First, it is crown counsel not the police who decide the charge. So if crown counsel and the police disagree about the appropriate charge or whether a prosecution is in the public interest, the matter has to be resolved before a defendant is charged rather than afterwards as happens in the UK.
Because of this system and because the Crown not the defence can choose summary trial or trial on indictment, there is less scope for accusations that charges have been improperly reduced or dropped.
English prosecutors are wholly dependant on witness statements prepared by the police. In certain cases, particularly rape and child abuse, the lawyers would benefit from interviewing witnesses and victims to make a better assessment of their testimony.
But in Canada, if a case proceeds to trial or crown counsel have doubts about whether a prosecution should be brought, victims and witnesses are interviewed by the prosecutors. This means crown counsel are not forced to make decisions solely on the basis of witness statements prepared by police.

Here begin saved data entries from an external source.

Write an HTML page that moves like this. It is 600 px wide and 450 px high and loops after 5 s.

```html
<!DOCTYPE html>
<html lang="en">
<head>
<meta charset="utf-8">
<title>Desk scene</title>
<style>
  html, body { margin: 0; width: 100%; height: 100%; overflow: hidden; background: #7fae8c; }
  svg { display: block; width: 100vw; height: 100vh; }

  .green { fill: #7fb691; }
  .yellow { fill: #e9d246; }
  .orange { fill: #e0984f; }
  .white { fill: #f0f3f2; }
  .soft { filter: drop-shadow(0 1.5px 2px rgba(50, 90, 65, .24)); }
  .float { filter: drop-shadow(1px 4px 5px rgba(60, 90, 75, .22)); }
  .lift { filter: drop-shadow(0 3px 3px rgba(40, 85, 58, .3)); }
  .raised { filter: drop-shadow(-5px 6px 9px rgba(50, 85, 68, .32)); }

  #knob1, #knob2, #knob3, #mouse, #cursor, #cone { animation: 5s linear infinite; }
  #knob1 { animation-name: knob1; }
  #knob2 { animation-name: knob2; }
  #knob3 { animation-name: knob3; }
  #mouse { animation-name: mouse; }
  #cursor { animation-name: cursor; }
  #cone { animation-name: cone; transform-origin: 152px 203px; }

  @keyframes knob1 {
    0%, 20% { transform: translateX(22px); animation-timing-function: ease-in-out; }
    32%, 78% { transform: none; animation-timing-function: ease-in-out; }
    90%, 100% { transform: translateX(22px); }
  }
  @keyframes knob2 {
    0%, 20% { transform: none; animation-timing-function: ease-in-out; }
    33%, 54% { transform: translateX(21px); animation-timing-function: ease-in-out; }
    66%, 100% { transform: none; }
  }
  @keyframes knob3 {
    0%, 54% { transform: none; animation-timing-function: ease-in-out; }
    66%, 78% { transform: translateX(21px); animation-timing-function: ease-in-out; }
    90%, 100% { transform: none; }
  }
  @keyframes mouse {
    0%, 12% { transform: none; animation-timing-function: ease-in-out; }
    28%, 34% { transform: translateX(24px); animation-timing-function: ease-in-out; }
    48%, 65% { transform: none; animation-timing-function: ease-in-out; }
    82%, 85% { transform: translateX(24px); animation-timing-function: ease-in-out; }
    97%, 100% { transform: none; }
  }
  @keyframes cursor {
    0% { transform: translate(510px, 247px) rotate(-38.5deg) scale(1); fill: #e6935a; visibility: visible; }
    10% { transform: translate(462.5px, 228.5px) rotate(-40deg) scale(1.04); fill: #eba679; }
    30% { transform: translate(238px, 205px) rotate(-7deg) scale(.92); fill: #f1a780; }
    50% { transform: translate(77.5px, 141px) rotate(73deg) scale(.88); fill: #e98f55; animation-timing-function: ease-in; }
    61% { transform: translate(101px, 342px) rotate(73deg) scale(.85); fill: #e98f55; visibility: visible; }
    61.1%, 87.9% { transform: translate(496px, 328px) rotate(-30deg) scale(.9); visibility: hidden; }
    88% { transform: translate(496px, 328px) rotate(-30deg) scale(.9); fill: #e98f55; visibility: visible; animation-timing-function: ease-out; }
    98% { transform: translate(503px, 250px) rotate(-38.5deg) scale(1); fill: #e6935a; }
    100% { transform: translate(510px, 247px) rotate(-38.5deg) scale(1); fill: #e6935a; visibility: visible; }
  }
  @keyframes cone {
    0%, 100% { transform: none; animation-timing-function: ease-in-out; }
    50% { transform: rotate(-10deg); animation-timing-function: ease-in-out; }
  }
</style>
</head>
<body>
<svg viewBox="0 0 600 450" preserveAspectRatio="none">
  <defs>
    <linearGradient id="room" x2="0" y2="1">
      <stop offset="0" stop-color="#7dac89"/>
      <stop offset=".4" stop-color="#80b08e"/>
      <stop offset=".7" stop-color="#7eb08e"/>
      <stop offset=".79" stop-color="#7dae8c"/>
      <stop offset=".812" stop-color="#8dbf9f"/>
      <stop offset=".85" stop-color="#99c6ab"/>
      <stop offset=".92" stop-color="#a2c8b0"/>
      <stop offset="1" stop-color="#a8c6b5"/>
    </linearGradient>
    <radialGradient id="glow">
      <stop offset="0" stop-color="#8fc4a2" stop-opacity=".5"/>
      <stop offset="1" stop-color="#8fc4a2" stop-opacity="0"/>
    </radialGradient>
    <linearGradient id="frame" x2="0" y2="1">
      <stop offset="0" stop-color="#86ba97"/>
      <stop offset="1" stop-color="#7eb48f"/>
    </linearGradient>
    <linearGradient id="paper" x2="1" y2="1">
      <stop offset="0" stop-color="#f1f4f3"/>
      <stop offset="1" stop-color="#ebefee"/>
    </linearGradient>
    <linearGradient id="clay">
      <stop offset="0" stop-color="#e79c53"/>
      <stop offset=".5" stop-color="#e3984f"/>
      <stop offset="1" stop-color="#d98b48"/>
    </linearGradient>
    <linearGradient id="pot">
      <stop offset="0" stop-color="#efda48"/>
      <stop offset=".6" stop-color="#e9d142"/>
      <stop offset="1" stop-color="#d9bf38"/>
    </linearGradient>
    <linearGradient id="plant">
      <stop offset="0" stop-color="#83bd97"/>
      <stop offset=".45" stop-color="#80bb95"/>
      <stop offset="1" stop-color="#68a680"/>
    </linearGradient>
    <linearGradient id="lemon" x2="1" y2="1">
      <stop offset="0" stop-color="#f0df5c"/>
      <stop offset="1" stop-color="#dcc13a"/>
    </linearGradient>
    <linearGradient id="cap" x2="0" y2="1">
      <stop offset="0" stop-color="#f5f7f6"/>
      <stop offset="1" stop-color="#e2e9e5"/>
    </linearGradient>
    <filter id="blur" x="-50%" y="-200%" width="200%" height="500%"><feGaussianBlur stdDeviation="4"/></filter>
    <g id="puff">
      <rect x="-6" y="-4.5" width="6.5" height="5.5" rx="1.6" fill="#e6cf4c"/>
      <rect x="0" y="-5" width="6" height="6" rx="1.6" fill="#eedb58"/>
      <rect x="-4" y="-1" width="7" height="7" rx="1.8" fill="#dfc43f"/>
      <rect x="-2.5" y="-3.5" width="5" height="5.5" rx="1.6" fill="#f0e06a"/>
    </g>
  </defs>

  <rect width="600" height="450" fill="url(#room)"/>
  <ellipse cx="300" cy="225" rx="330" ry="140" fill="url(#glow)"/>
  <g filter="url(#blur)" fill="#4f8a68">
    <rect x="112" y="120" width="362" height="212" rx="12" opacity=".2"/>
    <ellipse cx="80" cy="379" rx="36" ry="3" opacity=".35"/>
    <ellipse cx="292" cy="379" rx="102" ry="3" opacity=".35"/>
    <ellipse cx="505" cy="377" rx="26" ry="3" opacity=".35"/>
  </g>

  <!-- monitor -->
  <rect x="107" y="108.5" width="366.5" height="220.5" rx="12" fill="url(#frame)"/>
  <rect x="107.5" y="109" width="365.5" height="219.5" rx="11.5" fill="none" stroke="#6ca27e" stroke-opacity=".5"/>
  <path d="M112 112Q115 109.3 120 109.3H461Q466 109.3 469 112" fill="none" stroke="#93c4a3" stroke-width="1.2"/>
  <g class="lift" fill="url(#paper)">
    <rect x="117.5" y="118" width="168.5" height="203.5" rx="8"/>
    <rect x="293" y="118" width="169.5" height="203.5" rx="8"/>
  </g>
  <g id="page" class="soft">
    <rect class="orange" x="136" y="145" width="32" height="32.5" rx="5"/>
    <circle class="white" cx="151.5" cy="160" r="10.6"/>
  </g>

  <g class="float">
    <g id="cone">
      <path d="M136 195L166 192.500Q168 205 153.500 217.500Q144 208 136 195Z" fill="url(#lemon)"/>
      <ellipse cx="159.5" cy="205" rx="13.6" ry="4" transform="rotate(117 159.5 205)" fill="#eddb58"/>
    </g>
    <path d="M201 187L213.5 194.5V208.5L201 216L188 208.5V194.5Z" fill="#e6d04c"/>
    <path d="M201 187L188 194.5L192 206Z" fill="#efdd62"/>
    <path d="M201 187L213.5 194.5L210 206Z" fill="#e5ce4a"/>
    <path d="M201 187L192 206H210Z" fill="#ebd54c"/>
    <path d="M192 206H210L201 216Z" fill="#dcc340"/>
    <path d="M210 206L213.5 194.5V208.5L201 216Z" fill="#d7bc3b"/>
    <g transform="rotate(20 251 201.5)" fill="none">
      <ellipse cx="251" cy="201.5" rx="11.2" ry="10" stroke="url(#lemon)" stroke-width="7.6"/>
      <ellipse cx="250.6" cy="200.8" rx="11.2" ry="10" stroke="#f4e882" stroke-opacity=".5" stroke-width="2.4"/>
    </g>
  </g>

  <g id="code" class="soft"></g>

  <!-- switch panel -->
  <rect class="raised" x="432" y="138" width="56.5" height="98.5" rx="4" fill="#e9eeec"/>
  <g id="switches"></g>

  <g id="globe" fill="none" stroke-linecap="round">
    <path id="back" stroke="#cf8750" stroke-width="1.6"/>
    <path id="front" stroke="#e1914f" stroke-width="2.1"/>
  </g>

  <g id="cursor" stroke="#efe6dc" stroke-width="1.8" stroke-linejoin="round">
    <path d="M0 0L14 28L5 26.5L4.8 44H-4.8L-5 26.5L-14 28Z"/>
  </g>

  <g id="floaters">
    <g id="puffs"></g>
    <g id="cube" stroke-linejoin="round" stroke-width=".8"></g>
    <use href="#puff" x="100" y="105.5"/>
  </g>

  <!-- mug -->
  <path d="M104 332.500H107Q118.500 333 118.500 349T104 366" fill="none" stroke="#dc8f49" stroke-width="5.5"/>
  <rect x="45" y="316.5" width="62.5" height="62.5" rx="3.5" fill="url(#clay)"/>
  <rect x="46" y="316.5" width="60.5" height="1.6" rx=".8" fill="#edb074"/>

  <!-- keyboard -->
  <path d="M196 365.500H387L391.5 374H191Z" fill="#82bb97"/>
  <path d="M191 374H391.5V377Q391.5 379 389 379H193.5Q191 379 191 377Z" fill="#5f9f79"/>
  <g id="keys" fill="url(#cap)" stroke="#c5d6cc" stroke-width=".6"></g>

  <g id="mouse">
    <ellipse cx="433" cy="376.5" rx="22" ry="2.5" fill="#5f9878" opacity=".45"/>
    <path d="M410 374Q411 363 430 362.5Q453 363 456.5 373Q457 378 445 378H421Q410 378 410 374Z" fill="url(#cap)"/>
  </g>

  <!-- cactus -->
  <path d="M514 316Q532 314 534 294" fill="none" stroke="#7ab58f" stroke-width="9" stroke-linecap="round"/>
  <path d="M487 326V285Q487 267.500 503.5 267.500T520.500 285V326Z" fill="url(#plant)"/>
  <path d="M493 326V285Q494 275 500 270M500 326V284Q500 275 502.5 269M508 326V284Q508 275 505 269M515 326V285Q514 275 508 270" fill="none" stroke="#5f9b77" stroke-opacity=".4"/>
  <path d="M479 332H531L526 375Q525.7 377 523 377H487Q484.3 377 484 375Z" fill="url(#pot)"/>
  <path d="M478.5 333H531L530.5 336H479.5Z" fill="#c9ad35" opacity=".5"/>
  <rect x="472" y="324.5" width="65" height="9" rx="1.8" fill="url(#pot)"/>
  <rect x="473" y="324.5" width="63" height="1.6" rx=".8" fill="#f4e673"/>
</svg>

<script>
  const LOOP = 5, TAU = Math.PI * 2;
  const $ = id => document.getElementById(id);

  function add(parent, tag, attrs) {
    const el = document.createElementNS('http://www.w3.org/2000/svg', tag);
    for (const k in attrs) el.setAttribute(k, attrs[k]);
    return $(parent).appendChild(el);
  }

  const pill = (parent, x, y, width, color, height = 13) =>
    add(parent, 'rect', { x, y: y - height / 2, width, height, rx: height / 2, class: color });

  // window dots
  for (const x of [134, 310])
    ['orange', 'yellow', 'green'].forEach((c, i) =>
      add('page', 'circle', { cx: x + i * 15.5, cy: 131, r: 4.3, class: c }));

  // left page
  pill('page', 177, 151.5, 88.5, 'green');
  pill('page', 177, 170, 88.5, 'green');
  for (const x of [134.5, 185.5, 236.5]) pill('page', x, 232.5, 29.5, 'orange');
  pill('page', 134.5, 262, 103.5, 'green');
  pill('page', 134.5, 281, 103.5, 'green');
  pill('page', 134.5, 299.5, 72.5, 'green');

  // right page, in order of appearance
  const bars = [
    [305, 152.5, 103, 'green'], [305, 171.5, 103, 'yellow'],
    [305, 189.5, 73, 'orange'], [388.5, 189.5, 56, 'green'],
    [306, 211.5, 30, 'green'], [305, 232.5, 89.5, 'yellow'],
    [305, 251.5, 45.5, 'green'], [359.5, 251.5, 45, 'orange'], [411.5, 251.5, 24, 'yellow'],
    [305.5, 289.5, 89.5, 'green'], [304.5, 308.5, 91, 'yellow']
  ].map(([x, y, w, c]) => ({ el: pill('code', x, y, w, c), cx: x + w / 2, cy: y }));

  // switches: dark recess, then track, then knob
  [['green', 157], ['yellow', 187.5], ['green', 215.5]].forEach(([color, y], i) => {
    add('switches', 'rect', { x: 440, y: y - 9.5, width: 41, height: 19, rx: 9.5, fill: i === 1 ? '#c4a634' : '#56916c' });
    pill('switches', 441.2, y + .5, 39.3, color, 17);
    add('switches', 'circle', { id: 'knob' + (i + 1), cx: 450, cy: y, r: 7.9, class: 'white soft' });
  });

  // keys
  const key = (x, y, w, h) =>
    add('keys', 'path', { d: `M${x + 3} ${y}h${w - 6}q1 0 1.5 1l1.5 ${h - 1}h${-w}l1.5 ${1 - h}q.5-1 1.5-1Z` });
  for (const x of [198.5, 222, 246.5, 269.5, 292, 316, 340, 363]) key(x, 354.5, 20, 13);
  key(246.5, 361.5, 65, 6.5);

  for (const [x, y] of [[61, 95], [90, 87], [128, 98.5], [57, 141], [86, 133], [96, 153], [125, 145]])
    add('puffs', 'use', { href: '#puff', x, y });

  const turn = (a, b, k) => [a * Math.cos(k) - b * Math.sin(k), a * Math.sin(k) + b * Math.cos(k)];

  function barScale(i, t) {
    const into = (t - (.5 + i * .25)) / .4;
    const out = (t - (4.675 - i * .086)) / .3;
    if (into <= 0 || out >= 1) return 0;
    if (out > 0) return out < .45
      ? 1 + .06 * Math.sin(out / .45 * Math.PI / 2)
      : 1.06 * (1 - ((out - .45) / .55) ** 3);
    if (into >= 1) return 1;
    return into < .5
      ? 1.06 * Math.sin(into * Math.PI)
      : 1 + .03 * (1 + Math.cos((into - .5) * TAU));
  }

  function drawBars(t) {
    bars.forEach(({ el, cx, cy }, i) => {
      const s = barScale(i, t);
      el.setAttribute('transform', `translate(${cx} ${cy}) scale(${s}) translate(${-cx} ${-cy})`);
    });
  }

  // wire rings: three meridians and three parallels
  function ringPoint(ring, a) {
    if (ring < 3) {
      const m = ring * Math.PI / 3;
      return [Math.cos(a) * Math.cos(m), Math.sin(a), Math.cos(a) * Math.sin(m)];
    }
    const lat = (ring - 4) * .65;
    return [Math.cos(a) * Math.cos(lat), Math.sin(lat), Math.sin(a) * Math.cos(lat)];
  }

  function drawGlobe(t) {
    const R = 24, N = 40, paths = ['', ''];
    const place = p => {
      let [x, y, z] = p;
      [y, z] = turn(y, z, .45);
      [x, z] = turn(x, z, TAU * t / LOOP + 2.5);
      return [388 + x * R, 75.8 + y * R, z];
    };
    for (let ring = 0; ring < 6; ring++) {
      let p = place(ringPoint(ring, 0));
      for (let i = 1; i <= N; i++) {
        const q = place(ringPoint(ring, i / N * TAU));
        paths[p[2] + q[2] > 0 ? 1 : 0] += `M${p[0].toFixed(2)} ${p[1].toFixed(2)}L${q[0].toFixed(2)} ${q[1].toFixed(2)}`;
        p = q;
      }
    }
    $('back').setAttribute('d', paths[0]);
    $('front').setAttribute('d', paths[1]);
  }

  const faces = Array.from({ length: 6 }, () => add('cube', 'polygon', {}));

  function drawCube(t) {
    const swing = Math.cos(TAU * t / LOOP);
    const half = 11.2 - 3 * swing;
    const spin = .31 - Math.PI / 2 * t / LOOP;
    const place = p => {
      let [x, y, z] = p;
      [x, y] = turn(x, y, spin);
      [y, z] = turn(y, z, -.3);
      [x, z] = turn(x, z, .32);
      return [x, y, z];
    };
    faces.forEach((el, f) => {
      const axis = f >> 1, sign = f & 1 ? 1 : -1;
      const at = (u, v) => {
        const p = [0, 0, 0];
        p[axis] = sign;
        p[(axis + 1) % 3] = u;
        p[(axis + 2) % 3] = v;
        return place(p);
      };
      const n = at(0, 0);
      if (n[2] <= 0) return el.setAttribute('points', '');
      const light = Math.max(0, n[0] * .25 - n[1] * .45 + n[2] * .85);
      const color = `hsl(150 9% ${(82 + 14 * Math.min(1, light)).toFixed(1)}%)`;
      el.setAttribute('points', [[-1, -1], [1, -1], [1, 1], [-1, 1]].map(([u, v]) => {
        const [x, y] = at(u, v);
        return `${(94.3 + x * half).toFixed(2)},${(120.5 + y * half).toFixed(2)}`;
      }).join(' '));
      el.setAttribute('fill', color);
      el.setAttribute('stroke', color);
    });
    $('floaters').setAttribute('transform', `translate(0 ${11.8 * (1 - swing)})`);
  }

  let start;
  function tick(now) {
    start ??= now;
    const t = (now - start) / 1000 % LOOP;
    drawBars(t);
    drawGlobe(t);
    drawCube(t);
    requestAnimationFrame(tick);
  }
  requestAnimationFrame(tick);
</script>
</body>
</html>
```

Canadian prosecutors regard speaking to witnesses as crucial in deciding whether a case should proceed. It means they can talk to witnesses whose evidence seems weak on paper but who may turn out to be believable when questioned. On the other hand, meeting witnesses may confirm the first view that the case should not proceed. And because crown counsel meet witnesses face-to-face, police are more inclined to accept a case should not proceed. If there is disagreement, a formal procedure exists for a decision to be reviewed by a higher ranking crown counsel.
Unlike the CPS, it is the task of the prosecutor (not police) to explain to a victim if a case is not proceeding and the victim has a right to have the decision reviewed. If a victim dies, the next of kin are seen as victims and have the same right to an explanation and appeal.
In terms of qualifications or skills, crown counsel lawyers are no better than their CPS counterparts. The main difference is that the Canadian system allows its prosecutors to make more informed decisions. Says one crown counsel: “The general public are our clients and they deserve the best client care we can give them.” Not a bad motto for a public service.